My Lords, I start by associating myself with the comments made by my noble friend Lord Browne about the generosity of the Minister in taking interventions. He really was very indulgent and I am grateful. He really helped the Committee in his constructive and positive response to all the interventions that he was good enough to take, so I express my thanks to him for doing that.
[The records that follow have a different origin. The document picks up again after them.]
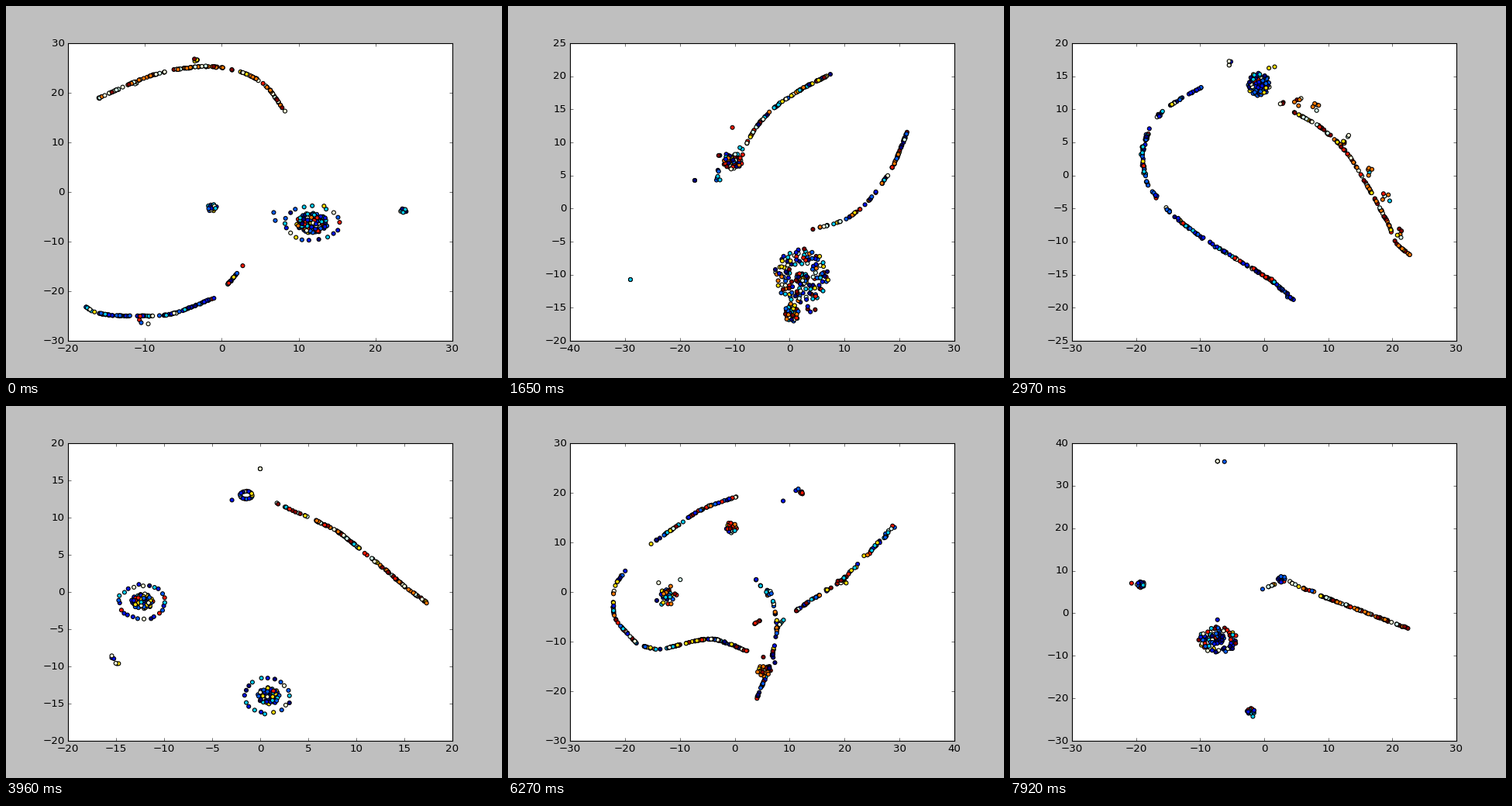
Recreate the animation shown at these times as a matplotlib script. Size 640 by 480 pixels, loop 8 s.

```python
import numpy as np
import matplotlib.pyplot as plt
from matplotlib.animation import FuncAnimation

LOOP, TICK, HOLD = 8000, 40, 330
LEFT, BOTTOM, WIDE, HIGH = 80, 432, 496, 384

PALETTE = dict(n="#000084", b="#0010f0", a="#005cff", c="#00ccf5", m="#d4fff0",
               i="#fbffdc", y="#ffe000", o="#ff7800", r="#ff1800", d="#840000")
COOL = "nnbbbaaaccryi"
WARM = "ddddooooommiiyr"
ALL = "nnbbaaccmiyyoorrdd"

plt.rcParams.update({
    "font.family": "DejaVu Sans", "font.size": 12, "axes.linewidth": 1,
    "figure.facecolor": "0.75", "savefig.facecolor": "0.75",
    "xtick.top": True, "ytick.right": True, "ytick.alignment": "center",
})


def spline(pts, u):
    """Catmull-Rom curve through pts, u in 0..1 along its length."""
    p = np.array(pts, float)
    p = np.vstack([2 * p[0] - p[1], p, 2 * p[-1] - p[-2]])
    s = np.linspace(0, len(pts) - 1, 300)
    k = np.minimum(s.astype(int), len(pts) - 2)
    t = (s - k)[:, None]
    a, b, c, d = p[k], p[k + 1], p[k + 2], p[k + 3]
    q = 0.5 * (2 * b + (c - a) * t + (2 * a - 5 * b + 4 * c - d) * t**2
               + (3 * b - a - 3 * c + d) * t**3)
    length = np.r_[0, np.cumsum(np.hypot(*np.diff(q, axis=0).T))]
    at = u * length[-1]
    return np.c_[np.interp(at, length, q[:, 0]), np.interp(at, length, q[:, 1])]


class Cloud:
    """Collects coloured dots in stage pixels."""

    def __init__(self, seed, drift):
        self.rng = np.random.default_rng(seed)
        self.drift = drift
        self.xy, self.colors = [], []

    def add(self, xy, letters):
        self.xy.append(xy + self.rng.normal(0, 1, 2) * self.drift)
        self.colors += [PALETTE[c] for c in self.rng.choice(list(letters), len(xy))]

    def line(self, n, letters, *pts, lean=1, spread=0.3):
        """Dots strewn along a curve; lean > 1 crowds them to its start."""
        u = self.rng.random(n) ** lean
        u[:2] = 0, 1
        self.add(spline(pts, u) + self.rng.normal(0, spread, (n, 2)), letters)

    def disc(self, n, letters, x, y, rx, ry, hole=0.0):
        """Evenly packed ellipse, or a band around a hole."""
        k = np.arange(n)
        r = np.sqrt(hole**2 + (1 - hole**2) * (k + 0.5) / n)
        a = k * 2.39996 + self.rng.normal(0, 0.1, n)
        self.add(np.c_[x + rx * r * np.cos(a), y + ry * r * np.sin(a)], letters)

    def ring(self, n, letters, x, y, rx, ry):
        a = 2 * np.pi * np.arange(n) / n + self.rng.normal(0, 0.05, n)
        r = self.rng.normal(1, 0.03, n)
        self.add(np.c_[x + rx * r * np.cos(a), y + ry * r * np.sin(a)], letters)

    def spray(self, n, letters, x, y, rx=1, ry=1):
        """A few loose dots."""
        self.add(self.rng.uniform(-1, 1, (n, 2)) * (rx, ry) + (x, y), letters)

    def finish(self, box):
        xy = np.vstack(self.xy)
        if box:
            lo, hi = xy.min(0), xy.max(0)
            a, b = np.array(box[:2]) + 3, np.array(box[2:]) - 3
            xy = a + (xy - lo) / (hi - lo) * (b - a)
        order = self.rng.permutation(len(xy))
        xy = (xy - (LEFT, BOTTOM)) / (WIDE, -HIGH)
        return xy[order], np.array(self.colors)[order]


def arches(c):
    c.line(50, "ooommiid", (120, 119), (150, 105), (181, 92), (205, 85))
    c.line(95, WARM, (217, 82), (262, 78), (305, 86), (335, 103), (360, 136))
    c.spray(5, "oyid", 244, 71, 8, 3)
    c.spray(2, "m", 170, 101, 4, 3)
    c.line(95, COOL, (103, 388), (115, 395), (137, 399), (175, 400), (215, 397), (268, 377))
    c.spray(3, "iar", 178, 407, 6, 4)
    c.line(18, COOL, (286, 359), (298, 345))
    c.spray(1, "r", 305, 335)
    c.disc(15, COOL, 266, 260, 6, 5)
    c.disc(120, COOL + "rro", 395, 280, 20, 13)
    c.ring(20, COOL, 395, 280, 35, 23)
    c.spray(2, "ra", 346, 272, 2, 7)
    c.disc(10, COOL, 513, 264, 4, 3)


def comets(c):
    c.line(90, ALL, (308, 177), (323, 153), (344, 131), (376, 109), (416, 88))
    c.line(75, ALL, (515, 163), (497, 206), (480, 232), (463, 254), (434, 276),
           (394, 288), lean=1.4)
    c.disc(45, ALL, 290, 201, 12, 10)
    c.spray(10, ALL, 290, 190, 20, 8)
    c.spray(6, "oacn", 272, 217, 5, 9)
    c.spray(2, "n", 241, 225, 0, 0)
    c.spray(1, "r", 289, 156)
    c.spray(2, "c", 158, 353, 0, 0)
    c.disc(115, ALL, 379, 348, 35, 35, hole=0.42)
    c.disc(35, ALL, 379, 352, 8, 8)
    c.disc(38, ALL, 366, 396, 9, 12)
    c.spray(4, "bdd", 389, 396, 9, 9)


def horseshoe(c):
    c.line(22, COOL, (247, 105), (225, 117), (207, 128))
    c.line(65, COOL, (197, 136), (183, 153), (171, 190), (177, 228), (189, 246), spread=0.8)
    c.line(115, COOL, (201, 261), (238, 292), (300, 331), (337, 354), (365, 379), spread=0.6)
    c.disc(78, COOL, 321, 101, 14, 15)
    c.spray(4, "iib", 284, 72, 2, 5)
    c.spray(2, "ry", 337, 83, 6, 6)
    c.spray(3, "doi", 350, 125, 3, 2)
    c.line(115, WARM, (367, 137), (400, 156), (430, 184), (450, 213),
           (485, 275), (497, 304), (516, 321))
    # side sprouts along the right arm
    for x, y in (371, 125), (394, 130), (435, 172), (465, 215), (485, 246), (501, 293):
        c.spray(5, WARM + "c", x, y, 5, 6)


def islands(c):
    c.line(14, WARM + "cca", (349, 125), (368, 134), (389, 143))
    c.line(55, WARM + "c", (400, 148), (428, 162), (456, 184))
    c.line(55, WARM, (463, 190), (487, 209), (515, 233), (543, 254))
    c.ring(17, COOL + "oi", 310, 115, 8, 5)
    c.spray(1, "b", 291, 122)
    c.spray(3, "i", 328, 81, 0, 0)
    c.line(6, "inby", (135, 322), (144, 334), spread=1)
    c.disc(60, COOL + "yi", 176, 252, 14, 10)
    c.ring(25, COOL, 176, 253, 30, 22)
    c.disc(60, COOL, 339, 374, 14, 11)
    c.ring(20, COOL, 337, 374, 29, 23)


def face(c):
    c.line(38, ALL, (294, 97), (268, 107), (239, 127), (209, 155), (187, 175), lean=1.3)
    c.disc(38, COOL, 194, 243, 9, 9)
    c.disc(62, ALL, 192, 243, 28, 32, hole=0.6)
    c.line(22, ALL, (142, 244), (137, 270), (139, 305), (149, 332), (158, 343))
    c.line(18, ALL, (172, 352), (190, 360), (214, 355))
    c.line(26, ALL, (227, 351), (248, 343), (270, 343))
    c.line(9, COOL, (286, 347), (307, 361), (317, 370))
    c.disc(20, ALL, 224, 400, 5, 6)
    c.disc(24, ALL, 326, 396, 7, 8)
    c.disc(7, "nnb", 340, 366, 3, 3)
    c.spray(1, "c", 213, 408)
    c.spray(1, "c", 345, 387)
    c.line(55, ALL, (356, 137), (377, 164), (396, 199))
    c.line(48, ALL, (401, 215), (402, 240), (400, 275), (394, 304))
    c.line(11, "mibnc", (344, 323), (358, 307), (383, 282))
    c.spray(1, "i", 319, 316)
    c.disc(7, "nca", 374, 318, 2, 2)
    c.line(6, "ood", (382, 344), (412, 333))
    c.line(40, ALL, (414, 258), (444, 226), (467, 198), (483, 171), (498, 149))


def swirl(c):
    c.line(60, ALL, (185, 178), (215, 157), (249, 134), (294, 117))
    c.disc(22, ALL, 288, 157, 7, 7)
    c.disc(5, "rn", 379, 112, 2, 2)
    c.line(3, "ab", (355, 123), (374, 107))
    c.line(50, ALL, (151, 213), (138, 233), (136, 255), (140, 277), (166, 306))
    c.line(28, ALL, (175, 310), (195, 314), (222, 308))
    c.line(62, ALL, (230, 306), (265, 301), (308, 316))
    c.disc(22, ALL, 204, 243, 7, 7)
    c.spray(11, ALL, 203, 242, 20, 18)
    c.line(5, "abc", (320, 224), (326, 232))
    c.disc(9, ALL, 336, 241, 4, 4)
    c.line(30, ALL, (342, 252), (347, 285), (341, 322))
    c.line(6, "bcmi", (355, 276), (348, 286))
    c.line(5, "dri", (318, 281), (325, 277))
    c.spray(3, "dni", 334, 326, 13, 8)
    c.disc(22, WARM, 330, 342, 9, 7)
    c.line(26, "nbacdr", (338, 336), (321, 377))
    c.line(25, ALL, (372, 264), (390, 251), (402, 244))
    c.line(50, ALL, (411, 239), (436, 220), (463, 193), (499, 154), spread=1)
    c.spray(3, "yi", 433, 233, 5, 6)


def tail(c):
    c.spray(3, "i", 267, 71, 0, 0)
    c.spray(1, "a", 274, 71)
    c.spray(1, "r", 156, 231)
    c.disc(20, COOL, 168, 230, 5, 4)
    c.disc(42, COOL, 267, 301, 11, 7)
    c.disc(52, COOL + "rd", 267, 301, 25, 17, hole=0.65)
    c.spray(1, "b", 265, 277)
    c.disc(18, COOL, 311, 393, 5, 4)
    c.spray(1, "c", 312, 401)
    c.line(7, "mmyoa", (326, 235), (341, 229))
    c.disc(20, COOL + "ra", 350, 224, 5, 4)
    c.line(14, WARM + "a", (361, 226), (376, 234), (392, 239))
    c.line(85, WARM, (402, 243), (434, 255), (514, 285))


# steps held, shape, x limits, y limits, box the dots are fitted to
RUNS = [
    (1, arches, (-20, 30), (-30, 30), None),
    (2, arches, (-40, 30), (-30, 30), (155, 67, 536, 414)),
    (1, comets, (-40, 30), (-20, 25), None),
    (1, comets, (-40, 30), (-30, 30), None),
    (1, comets, (-40, 30), (-20, 25), None),
    (1, comets, (-30, 20), (-20, 25), None),
    (2, horseshoe, (-30, 30), (-30, 30), (168, 106, 520, 364)),
    (3, horseshoe, (-30, 30), (-25, 20), None),
    (1, islands, (-20, 20), (-20, 20), None),
    (3, islands, (-20, 20), (-20, 20), (102, 79, 545, 407)),
    (3, face, (-30, 40), (-20, 25), None),
    (2, swirl, (-30, 40), (-30, 30), None),
    (1, swirl, (-20, 50), (-30, 30), None),
    (3, tail, (-30, 30), (-30, 40), None),
]


def build():
    steps = []
    for count, shape, xlim, ylim, box in RUNS:
        for k in range(count):
            cloud = Cloud(len(steps) + 7, min(k, 1))
            shape(cloud)
            steps.append((xlim, ylim, *cloud.finish(box)))
    return steps


def ticks(lim):
    gap = 5 if lim[1] - lim[0] <= 45 else 10
    return np.arange(lim[0], lim[1] + 1, gap)


steps = build()

fig = plt.figure(figsize=(8, 6), dpi=80)
ax = fig.add_axes([0.125, 0.1, 0.775, 0.8])
ax.tick_params(direction="in", length=4, width=0.5, pad=4)
dots = ax.scatter([], [], s=20, edgecolors="black", linewidths=1, transform=ax.transAxes)
shown = [None]


def update(i):
    step = min((i * TICK + TICK - 1) // HOLD, len(steps) - 1)
    if step != shown[0]:
        shown[0] = step
        xlim, ylim, xy, colors = steps[step]
        ax.set(xticks=ticks(xlim), yticks=ticks(ylim), xlim=xlim, ylim=ylim)
        dots.set_offsets(xy)
        dots.set_facecolors(colors)
    return [dots]


def reset():
    shown[0] = None
    return update(0)


anim = FuncAnimation(fig, update, frames=LOOP // TICK, init_func=reset,
                     interval=TICK, repeat=True, repeat_delay=0, blit=False)
plt.show()
```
As I understood it, the burden of the Minister's justification for resisting this amendment-I hope that he will correct me and I am happy to give way to him if he wants to do that-was that it was wrong somehow that the boundary revisions should be taking place on the basis of out-of-date data. Perhaps he will just nod if I have correctly summarised his resistance to the amendment. I will just repeat that so that he can nod his assent. The basis of his resistance to the amendment was, essentially, that it was wrong for this boundary revision to take place on the basis of out-of-date data. Is that broadly it?